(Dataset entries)
Start of Block

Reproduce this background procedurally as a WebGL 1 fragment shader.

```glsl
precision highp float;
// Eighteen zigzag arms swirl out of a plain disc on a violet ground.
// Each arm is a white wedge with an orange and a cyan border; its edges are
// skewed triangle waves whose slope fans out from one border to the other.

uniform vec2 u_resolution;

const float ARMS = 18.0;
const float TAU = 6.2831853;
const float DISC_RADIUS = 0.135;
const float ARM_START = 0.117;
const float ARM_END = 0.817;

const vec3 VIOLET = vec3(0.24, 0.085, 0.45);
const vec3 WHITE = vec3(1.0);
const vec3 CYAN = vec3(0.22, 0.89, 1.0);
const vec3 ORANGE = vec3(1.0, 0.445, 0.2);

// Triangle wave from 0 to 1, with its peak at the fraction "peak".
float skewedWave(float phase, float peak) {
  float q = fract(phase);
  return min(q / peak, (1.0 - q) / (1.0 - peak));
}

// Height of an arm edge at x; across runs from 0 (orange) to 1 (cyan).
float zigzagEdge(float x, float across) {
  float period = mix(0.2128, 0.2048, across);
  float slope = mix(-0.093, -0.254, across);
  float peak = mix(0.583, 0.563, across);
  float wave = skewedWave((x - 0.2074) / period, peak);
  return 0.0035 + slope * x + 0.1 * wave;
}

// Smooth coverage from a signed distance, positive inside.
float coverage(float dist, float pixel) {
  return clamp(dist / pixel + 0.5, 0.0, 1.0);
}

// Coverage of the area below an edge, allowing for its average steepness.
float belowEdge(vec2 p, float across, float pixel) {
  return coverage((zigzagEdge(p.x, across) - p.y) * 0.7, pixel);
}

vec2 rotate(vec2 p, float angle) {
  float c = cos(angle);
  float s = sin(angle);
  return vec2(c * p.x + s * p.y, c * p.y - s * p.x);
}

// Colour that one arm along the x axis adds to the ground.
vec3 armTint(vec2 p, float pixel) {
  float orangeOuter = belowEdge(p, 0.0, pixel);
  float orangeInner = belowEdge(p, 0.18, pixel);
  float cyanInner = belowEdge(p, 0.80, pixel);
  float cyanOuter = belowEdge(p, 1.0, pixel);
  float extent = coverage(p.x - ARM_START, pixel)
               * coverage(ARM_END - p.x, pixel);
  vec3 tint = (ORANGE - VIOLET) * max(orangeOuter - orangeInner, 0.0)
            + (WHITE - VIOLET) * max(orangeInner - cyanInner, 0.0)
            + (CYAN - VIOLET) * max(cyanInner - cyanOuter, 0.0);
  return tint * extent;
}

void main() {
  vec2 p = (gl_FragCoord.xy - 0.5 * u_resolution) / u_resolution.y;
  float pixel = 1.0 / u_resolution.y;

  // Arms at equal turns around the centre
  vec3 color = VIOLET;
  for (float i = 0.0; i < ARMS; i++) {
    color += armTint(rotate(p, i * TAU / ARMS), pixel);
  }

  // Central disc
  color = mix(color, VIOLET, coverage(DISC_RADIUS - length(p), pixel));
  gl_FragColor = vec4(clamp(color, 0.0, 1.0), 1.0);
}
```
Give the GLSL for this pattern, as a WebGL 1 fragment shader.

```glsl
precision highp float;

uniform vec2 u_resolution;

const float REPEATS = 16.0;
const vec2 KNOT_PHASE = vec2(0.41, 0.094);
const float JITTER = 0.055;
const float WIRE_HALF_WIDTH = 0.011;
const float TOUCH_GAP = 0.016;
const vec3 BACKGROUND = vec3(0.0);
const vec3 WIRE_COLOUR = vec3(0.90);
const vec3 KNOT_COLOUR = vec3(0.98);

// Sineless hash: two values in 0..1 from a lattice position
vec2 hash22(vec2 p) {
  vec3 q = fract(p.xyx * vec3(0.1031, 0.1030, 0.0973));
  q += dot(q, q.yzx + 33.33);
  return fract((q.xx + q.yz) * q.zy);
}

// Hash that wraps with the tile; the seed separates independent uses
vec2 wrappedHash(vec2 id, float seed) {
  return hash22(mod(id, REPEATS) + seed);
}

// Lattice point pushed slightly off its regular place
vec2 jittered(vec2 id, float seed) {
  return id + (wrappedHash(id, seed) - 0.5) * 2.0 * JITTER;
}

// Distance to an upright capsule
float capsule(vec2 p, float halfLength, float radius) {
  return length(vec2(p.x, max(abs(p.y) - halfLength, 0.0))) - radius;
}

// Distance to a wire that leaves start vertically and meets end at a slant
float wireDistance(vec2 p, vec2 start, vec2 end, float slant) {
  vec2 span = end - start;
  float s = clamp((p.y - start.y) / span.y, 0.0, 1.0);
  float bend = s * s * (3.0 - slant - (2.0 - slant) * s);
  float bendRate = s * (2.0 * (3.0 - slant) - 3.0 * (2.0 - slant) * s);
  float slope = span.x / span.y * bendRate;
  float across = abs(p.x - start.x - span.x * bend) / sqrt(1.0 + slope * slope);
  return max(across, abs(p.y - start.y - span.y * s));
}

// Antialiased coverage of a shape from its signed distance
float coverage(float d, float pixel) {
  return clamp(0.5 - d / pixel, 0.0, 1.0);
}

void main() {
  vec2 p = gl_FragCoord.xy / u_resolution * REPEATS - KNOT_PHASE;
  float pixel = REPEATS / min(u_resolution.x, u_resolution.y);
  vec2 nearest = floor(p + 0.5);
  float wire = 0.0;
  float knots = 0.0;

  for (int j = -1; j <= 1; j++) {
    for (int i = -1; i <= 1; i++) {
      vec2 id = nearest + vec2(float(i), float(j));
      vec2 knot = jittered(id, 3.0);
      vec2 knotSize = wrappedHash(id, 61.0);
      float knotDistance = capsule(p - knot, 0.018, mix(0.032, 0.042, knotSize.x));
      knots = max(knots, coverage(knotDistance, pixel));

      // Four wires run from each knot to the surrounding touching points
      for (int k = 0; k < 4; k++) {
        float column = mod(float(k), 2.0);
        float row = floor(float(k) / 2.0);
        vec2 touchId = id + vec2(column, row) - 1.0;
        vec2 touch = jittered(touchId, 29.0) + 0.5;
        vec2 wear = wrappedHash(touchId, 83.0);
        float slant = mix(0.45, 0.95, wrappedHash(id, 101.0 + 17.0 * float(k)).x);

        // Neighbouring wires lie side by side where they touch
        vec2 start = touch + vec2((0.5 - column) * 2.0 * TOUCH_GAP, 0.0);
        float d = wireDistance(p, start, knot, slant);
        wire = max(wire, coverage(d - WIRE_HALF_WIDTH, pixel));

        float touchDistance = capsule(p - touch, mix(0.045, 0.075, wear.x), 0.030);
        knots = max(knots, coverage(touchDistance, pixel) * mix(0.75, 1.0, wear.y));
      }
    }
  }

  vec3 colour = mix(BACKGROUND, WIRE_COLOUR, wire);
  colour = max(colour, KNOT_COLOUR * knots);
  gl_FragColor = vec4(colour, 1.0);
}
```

End of Block

#### Work to be completed
Copy out each record, keeping every word as it is.

#### Response
Reproduce this background procedurally as a WebGL 1 fragment shader.

```glsl
precision highp float;
// Eighteen zigzag arms swirl out of a plain disc on a violet ground.
// Each arm is a white wedge with an orange and a cyan border; its edges are
// skewed triangle waves whose slope fans out from one border to the other.

uniform vec2 u_resolution;

const float ARMS = 18.0;
const float TAU = 6.2831853;
const float DISC_RADIUS = 0.135;
const float ARM_START = 0.117;
const float ARM_END = 0.817;

const vec3 VIOLET = vec3(0.24, 0.085, 0.45);
const vec3 WHITE = vec3(1.0);
const vec3 CYAN = vec3(0.22, 0.89, 1.0);
const vec3 ORANGE = vec3(1.0, 0.445, 0.2);

// Triangle wave from 0 to 1, with its peak at the fraction "peak".
float skewedWave(float phase, float peak) {
  float q = fract(phase);
  return min(q / peak, (1.0 - q) / (1.0 - peak));
}

// Height of an arm edge at x; across runs from 0 (orange) to 1 (cyan).
float zigzagEdge(float x, float across) {
  float period = mix(0.2128, 0.2048, across);
  float slope = mix(-0.093, -0.254, across);
  float peak = mix(0.583, 0.563, across);
  float wave = skewedWave((x - 0.2074) / period, peak);
  return 0.0035 + slope * x + 0.1 * wave;
}

// Smooth coverage from a signed distance, positive inside.
float coverage(float dist, float pixel) {
  return clamp(dist / pixel + 0.5, 0.0, 1.0);
}

// Coverage of the area below an edge, allowing for its average steepness.
float belowEdge(vec2 p, float across, float pixel) {
  return coverage((zigzagEdge(p.x, across) - p.y) * 0.7, pixel);
}

vec2 rotate(vec2 p, float angle) {
  float c = cos(angle);
  float s = sin(angle);
  return vec2(c * p.x + s * p.y, c * p.y - s * p.x);
}

// Colour that one arm along the x axis adds to the ground.
vec3 armTint(vec2 p, float pixel) {
  float orangeOuter = belowEdge(p, 0.0, pixel);
  float orangeInner = belowEdge(p, 0.18, pixel);
  float cyanInner = belowEdge(p, 0.80, pixel);
  float cyanOuter = belowEdge(p, 1.0, pixel);
  float extent = coverage(p.x - ARM_START, pixel)
               * coverage(ARM_END - p.x, pixel);
  vec3 tint = (ORANGE - VIOLET) * max(orangeOuter - orangeInner, 0.0)
            + (WHITE - VIOLET) * max(orangeInner - cyanInner, 0.0)
            + (CYAN - VIOLET) * max(cyanInner - cyanOuter, 0.0);
  return tint * extent;
}

void main() {
  vec2 p = (gl_FragCoord.xy - 0.5 * u_resolution) / u_resolution.y;
  float pixel = 1.0 / u_resolution.y;

  // Arms at equal turns around the centre
  vec3 color = VIOLET;
  for (float i = 0.0; i < ARMS; i++) {
    color += armTint(rotate(p, i * TAU / ARMS), pixel);
  }

  // Central disc
  color = mix(color, VIOLET, coverage(DISC_RADIUS - length(p), pixel));
  gl_FragColor = vec4(clamp(color, 0.0, 1.0), 1.0);
}
```
Give the GLSL for this pattern, as a WebGL 1 fragment shader.

```glsl
precision highp float;

uniform vec2 u_resolution;

const float REPEATS = 16.0;
const vec2 KNOT_PHASE = vec2(0.41, 0.094);
const float JITTER = 0.055;
const float WIRE_HALF_WIDTH = 0.011;
const float TOUCH_GAP = 0.016;
const vec3 BACKGROUND = vec3(0.0);
const vec3 WIRE_COLOUR = vec3(0.90);
const vec3 KNOT_COLOUR = vec3(0.98);

// Sineless hash: two values in 0..1 from a lattice position
vec2 hash22(vec2 p) {
  vec3 q = fract(p.xyx * vec3(0.1031, 0.1030, 0.0973));
  q += dot(q, q.yzx + 33.33);
  return fract((q.xx + q.yz) * q.zy);
}

// Hash that wraps with the tile; the seed separates independent uses
vec2 wrappedHash(vec2 id, float seed) {
  return hash22(mod(id, REPEATS) + seed);
}

// Lattice point pushed slightly off its regular place
vec2 jittered(vec2 id, float seed) {
  return id + (wrappedHash(id, seed) - 0.5) * 2.0 * JITTER;
}

// Distance to an upright capsule
float capsule(vec2 p, float halfLength, float radius) {
  return length(vec2(p.x, max(abs(p.y) - halfLength, 0.0))) - radius;
}

// Distance to a wire that leaves start vertically and meets end at a slant
float wireDistance(vec2 p, vec2 start, vec2 end, float slant) {
  vec2 span = end - start;
  float s = clamp((p.y - start.y) / span.y, 0.0, 1.0);
  float bend = s * s * (3.0 - slant - (2.0 - slant) * s);
  float bendRate = s * (2.0 * (3.0 - slant) - 3.0 * (2.0 - slant) * s);
  float slope = span.x / span.y * bendRate;
  float across = abs(p.x - start.x - span.x * bend) / sqrt(1.0 + slope * slope);
  return max(across, abs(p.y - start.y - span.y * s));
}

// Antialiased coverage of a shape from its signed distance
float coverage(float d, float pixel) {
  return clamp(0.5 - d / pixel, 0.0, 1.0);
}

void main() {
  vec2 p = gl_FragCoord.xy / u_resolution * REPEATS - KNOT_PHASE;
  float pixel = REPEATS / min(u_resolution.x, u_resolution.y);
  vec2 nearest = floor(p + 0.5);
  float wire = 0.0;
  float knots = 0.0;

  for (int j = -1; j <= 1; j++) {
    for (int i = -1; i <= 1; i++) {
      vec2 id = nearest + vec2(float(i), float(j));
      vec2 knot = jittered(id, 3.0);
      vec2 knotSize = wrappedHash(id, 61.0);
      float knotDistance = capsule(p - knot, 0.018, mix(0.032, 0.042, knotSize.x));
      knots = max(knots, coverage(knotDistance, pixel));

      // Four wires run from each knot to the surrounding touching points
      for (int k = 0; k < 4; k++) {
        float column = mod(float(k), 2.0);
        float row = floor(float(k) / 2.0);
        vec2 touchId = id + vec2(column, row) - 1.0;
        vec2 touch = jittered(touchId, 29.0) + 0.5;
        vec2 wear = wrappedHash(touchId, 83.0);
        float slant = mix(0.45, 0.95, wrappedHash(id, 101.0 + 17.0 * float(k)).x);

        // Neighbouring wires lie side by side where they touch
        vec2 start = touch + vec2((0.5 - column) * 2.0 * TOUCH_GAP, 0.0);
        float d = wireDistance(p, start, knot, slant);
        wire = max(wire, coverage(d - WIRE_HALF_WIDTH, pixel));

        float touchDistance = capsule(p - touch, mix(0.045, 0.075, wear.x), 0.030);
        knots = max(knots, coverage(touchDistance, pixel) * mix(0.75, 1.0, wear.y));
      }
    }
  }

  vec3 colour = mix(BACKGROUND, WIRE_COLOUR, wire);
  colour = max(colour, KNOT_COLOUR * knots);
  gl_FragColor = vec4(colour, 1.0);
}
```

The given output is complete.